((

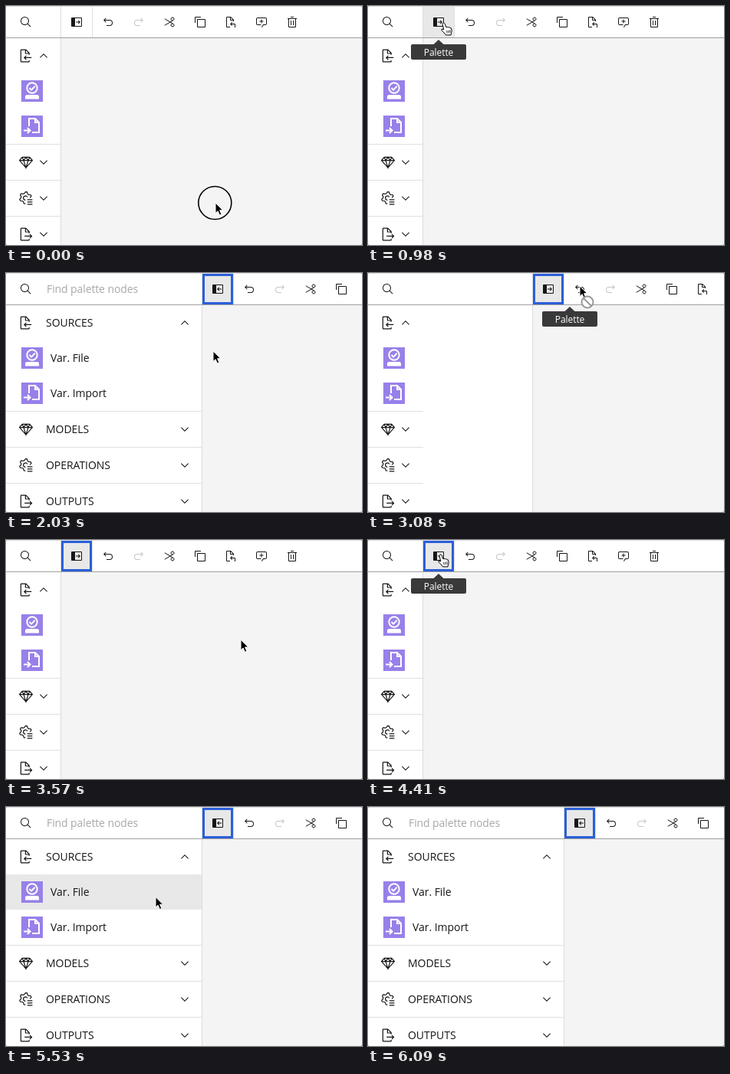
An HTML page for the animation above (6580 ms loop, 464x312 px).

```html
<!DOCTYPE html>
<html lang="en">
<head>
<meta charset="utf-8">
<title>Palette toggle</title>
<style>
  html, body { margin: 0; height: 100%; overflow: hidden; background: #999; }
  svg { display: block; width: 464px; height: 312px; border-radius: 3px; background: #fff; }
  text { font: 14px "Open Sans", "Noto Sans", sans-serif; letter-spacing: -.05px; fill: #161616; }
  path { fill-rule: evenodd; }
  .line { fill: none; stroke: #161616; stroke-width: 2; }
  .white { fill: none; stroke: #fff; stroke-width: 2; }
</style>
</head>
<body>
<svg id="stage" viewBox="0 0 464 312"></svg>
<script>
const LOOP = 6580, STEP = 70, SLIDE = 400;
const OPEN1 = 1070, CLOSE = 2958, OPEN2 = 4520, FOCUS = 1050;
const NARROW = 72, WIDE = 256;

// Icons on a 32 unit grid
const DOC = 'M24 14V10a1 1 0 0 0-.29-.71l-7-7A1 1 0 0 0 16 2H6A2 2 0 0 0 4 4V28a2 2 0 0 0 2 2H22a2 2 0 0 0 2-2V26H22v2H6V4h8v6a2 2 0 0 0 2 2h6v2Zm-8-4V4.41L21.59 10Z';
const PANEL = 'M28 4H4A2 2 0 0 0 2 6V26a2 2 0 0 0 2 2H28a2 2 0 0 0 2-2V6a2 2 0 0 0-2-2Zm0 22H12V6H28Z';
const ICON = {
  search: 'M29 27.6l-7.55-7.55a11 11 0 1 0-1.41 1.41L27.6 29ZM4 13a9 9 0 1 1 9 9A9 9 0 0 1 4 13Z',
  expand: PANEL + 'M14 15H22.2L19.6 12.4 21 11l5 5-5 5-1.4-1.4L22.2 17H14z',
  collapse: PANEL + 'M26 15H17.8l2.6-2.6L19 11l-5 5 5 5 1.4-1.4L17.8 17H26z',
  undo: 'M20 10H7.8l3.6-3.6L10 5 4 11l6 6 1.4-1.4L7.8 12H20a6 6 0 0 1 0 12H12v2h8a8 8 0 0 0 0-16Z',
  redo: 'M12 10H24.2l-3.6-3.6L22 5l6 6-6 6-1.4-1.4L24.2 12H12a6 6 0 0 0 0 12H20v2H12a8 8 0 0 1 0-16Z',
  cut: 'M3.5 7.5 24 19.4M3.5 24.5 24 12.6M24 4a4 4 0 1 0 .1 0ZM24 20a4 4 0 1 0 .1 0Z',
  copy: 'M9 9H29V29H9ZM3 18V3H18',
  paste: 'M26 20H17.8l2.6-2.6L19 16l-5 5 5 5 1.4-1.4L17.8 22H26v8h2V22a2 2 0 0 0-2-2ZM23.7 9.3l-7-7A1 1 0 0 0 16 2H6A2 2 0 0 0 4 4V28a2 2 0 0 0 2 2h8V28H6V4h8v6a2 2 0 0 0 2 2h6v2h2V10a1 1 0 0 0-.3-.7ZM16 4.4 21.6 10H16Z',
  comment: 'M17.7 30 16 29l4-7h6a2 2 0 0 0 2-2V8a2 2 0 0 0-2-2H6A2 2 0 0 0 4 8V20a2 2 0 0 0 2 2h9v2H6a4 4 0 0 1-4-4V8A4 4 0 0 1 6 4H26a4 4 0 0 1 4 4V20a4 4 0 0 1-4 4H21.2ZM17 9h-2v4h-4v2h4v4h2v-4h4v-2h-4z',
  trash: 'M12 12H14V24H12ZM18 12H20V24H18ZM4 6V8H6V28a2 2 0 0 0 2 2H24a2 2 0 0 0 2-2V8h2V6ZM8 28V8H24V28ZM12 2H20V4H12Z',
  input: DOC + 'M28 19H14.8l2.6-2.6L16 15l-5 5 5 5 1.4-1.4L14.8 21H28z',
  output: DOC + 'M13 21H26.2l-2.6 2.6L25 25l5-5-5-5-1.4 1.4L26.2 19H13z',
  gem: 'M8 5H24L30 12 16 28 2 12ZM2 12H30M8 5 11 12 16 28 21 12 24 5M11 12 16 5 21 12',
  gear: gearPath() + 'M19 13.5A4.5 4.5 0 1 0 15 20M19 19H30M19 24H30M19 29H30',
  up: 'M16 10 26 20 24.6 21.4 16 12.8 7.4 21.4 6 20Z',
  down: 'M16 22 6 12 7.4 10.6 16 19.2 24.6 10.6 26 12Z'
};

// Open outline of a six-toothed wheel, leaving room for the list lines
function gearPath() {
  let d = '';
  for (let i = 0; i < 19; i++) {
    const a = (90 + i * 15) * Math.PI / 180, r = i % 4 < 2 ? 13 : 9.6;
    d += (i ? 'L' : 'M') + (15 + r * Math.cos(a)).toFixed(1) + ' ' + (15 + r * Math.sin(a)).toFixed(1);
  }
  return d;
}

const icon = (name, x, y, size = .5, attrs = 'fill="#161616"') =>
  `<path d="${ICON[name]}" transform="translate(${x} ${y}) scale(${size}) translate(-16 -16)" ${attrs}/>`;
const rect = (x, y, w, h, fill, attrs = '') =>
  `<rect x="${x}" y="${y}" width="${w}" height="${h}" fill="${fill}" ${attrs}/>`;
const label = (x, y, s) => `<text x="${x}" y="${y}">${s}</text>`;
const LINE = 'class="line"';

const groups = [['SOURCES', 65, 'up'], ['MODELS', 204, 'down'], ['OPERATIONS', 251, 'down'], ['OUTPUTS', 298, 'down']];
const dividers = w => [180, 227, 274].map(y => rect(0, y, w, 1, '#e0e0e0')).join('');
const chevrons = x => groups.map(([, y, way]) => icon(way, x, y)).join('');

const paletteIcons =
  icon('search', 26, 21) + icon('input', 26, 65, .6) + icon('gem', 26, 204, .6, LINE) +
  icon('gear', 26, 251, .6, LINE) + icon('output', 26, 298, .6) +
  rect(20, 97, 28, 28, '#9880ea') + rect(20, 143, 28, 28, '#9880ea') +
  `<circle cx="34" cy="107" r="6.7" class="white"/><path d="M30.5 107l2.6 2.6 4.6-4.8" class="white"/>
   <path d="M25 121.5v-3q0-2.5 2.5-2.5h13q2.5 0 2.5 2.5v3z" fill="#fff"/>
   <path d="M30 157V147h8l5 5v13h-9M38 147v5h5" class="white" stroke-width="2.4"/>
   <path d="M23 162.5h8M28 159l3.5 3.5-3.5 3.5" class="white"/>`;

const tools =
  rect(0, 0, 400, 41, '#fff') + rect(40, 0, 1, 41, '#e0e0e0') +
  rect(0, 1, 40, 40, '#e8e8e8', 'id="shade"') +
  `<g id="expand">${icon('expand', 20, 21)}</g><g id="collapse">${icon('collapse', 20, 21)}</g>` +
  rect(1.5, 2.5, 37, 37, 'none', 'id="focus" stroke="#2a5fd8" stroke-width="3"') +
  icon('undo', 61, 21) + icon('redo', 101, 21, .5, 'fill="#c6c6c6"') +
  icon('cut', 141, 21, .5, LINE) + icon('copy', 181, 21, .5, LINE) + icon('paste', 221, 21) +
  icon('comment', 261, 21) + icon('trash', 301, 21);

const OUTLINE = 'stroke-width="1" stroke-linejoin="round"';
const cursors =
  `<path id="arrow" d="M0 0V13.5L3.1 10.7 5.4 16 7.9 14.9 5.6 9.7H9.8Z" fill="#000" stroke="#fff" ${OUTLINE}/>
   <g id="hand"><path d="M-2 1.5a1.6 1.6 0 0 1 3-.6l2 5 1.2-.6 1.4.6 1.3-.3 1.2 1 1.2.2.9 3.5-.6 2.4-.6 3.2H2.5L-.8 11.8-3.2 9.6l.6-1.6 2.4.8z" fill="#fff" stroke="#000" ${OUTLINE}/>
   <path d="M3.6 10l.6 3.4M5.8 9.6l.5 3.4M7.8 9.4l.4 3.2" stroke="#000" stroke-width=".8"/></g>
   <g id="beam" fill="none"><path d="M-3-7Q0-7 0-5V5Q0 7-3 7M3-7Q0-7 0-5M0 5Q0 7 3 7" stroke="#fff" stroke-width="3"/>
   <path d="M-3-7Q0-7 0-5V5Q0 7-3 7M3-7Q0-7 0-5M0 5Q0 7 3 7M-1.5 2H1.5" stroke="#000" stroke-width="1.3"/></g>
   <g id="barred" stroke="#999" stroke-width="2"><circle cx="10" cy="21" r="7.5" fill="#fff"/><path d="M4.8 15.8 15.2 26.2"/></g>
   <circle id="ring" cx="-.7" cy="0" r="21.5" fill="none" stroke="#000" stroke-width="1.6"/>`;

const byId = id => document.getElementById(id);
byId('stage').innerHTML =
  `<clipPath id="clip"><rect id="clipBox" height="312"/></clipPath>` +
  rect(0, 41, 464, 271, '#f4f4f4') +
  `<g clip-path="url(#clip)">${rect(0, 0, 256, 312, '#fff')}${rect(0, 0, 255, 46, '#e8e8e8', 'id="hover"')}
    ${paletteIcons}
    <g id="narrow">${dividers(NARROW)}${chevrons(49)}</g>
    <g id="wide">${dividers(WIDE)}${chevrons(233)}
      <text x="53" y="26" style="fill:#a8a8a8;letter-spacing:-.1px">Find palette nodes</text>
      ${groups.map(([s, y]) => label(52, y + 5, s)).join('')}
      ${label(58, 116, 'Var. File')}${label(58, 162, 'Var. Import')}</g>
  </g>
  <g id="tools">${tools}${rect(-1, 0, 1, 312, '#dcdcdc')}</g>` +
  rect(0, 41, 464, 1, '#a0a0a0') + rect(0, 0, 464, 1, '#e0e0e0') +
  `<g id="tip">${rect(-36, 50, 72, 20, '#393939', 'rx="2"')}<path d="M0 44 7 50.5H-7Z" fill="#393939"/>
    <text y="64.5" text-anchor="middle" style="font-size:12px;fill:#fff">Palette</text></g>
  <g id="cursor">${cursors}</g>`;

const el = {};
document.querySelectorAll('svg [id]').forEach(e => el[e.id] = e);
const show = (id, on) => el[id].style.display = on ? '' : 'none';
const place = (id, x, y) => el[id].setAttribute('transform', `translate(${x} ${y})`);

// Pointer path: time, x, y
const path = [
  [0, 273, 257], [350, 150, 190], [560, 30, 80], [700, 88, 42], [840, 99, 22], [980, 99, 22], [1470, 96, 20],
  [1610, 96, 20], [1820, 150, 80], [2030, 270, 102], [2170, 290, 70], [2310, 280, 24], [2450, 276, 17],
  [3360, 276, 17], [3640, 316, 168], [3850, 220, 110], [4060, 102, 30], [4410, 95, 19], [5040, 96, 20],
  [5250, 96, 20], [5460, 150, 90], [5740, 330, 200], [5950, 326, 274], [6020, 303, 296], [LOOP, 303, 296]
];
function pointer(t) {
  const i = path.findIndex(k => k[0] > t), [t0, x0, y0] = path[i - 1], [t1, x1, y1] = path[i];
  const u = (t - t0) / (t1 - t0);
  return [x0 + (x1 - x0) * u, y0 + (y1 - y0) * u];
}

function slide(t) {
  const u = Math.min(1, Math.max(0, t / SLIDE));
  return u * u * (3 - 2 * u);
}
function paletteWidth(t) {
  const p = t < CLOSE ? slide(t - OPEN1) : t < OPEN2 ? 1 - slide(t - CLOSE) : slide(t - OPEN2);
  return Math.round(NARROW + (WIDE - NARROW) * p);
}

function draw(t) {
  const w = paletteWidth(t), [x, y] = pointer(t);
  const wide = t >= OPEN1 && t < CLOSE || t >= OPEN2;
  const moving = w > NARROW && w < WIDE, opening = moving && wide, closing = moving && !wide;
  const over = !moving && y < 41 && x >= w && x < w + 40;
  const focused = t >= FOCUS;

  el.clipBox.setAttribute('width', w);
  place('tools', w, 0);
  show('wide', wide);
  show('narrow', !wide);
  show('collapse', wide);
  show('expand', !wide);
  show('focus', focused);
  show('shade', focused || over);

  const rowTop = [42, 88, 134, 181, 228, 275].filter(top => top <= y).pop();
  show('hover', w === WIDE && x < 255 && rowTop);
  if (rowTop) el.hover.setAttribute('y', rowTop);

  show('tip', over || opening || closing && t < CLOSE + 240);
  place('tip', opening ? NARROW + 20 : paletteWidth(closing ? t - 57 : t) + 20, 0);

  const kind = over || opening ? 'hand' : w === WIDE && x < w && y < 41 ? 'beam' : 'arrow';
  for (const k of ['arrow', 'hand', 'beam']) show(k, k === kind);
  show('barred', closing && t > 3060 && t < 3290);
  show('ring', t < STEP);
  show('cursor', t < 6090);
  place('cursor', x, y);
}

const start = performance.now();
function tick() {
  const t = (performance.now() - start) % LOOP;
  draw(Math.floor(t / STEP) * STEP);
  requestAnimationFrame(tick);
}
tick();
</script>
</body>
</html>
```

))

Your goal
What lines of the material above include "none"? Copy each one.

Solution to this problem
  .line { fill: none; stroke: #161616; stroke-width: 2; }
  .white { fill: none; stroke: #fff; stroke-width: 2; }
  rect(1.5, 2.5, 37, 37, 'none', 'id="focus" stroke="#2a5fd8" stroke-width="3"') +
   <g id="beam" fill="none"><path d="M-3-7Q0-7 0-5V5Q0 7-3 7M3-7Q0-7 0-5M0 5Q0 7 3 7" stroke="#fff" stroke-width="3"/>
   <circle id="ring" cx="-.7" cy="0" r="21.5" fill="none" stroke="#000" stroke-width="1.6"/>`;
const show = (id, on) => el[id].style.display = on ? '' : 'none';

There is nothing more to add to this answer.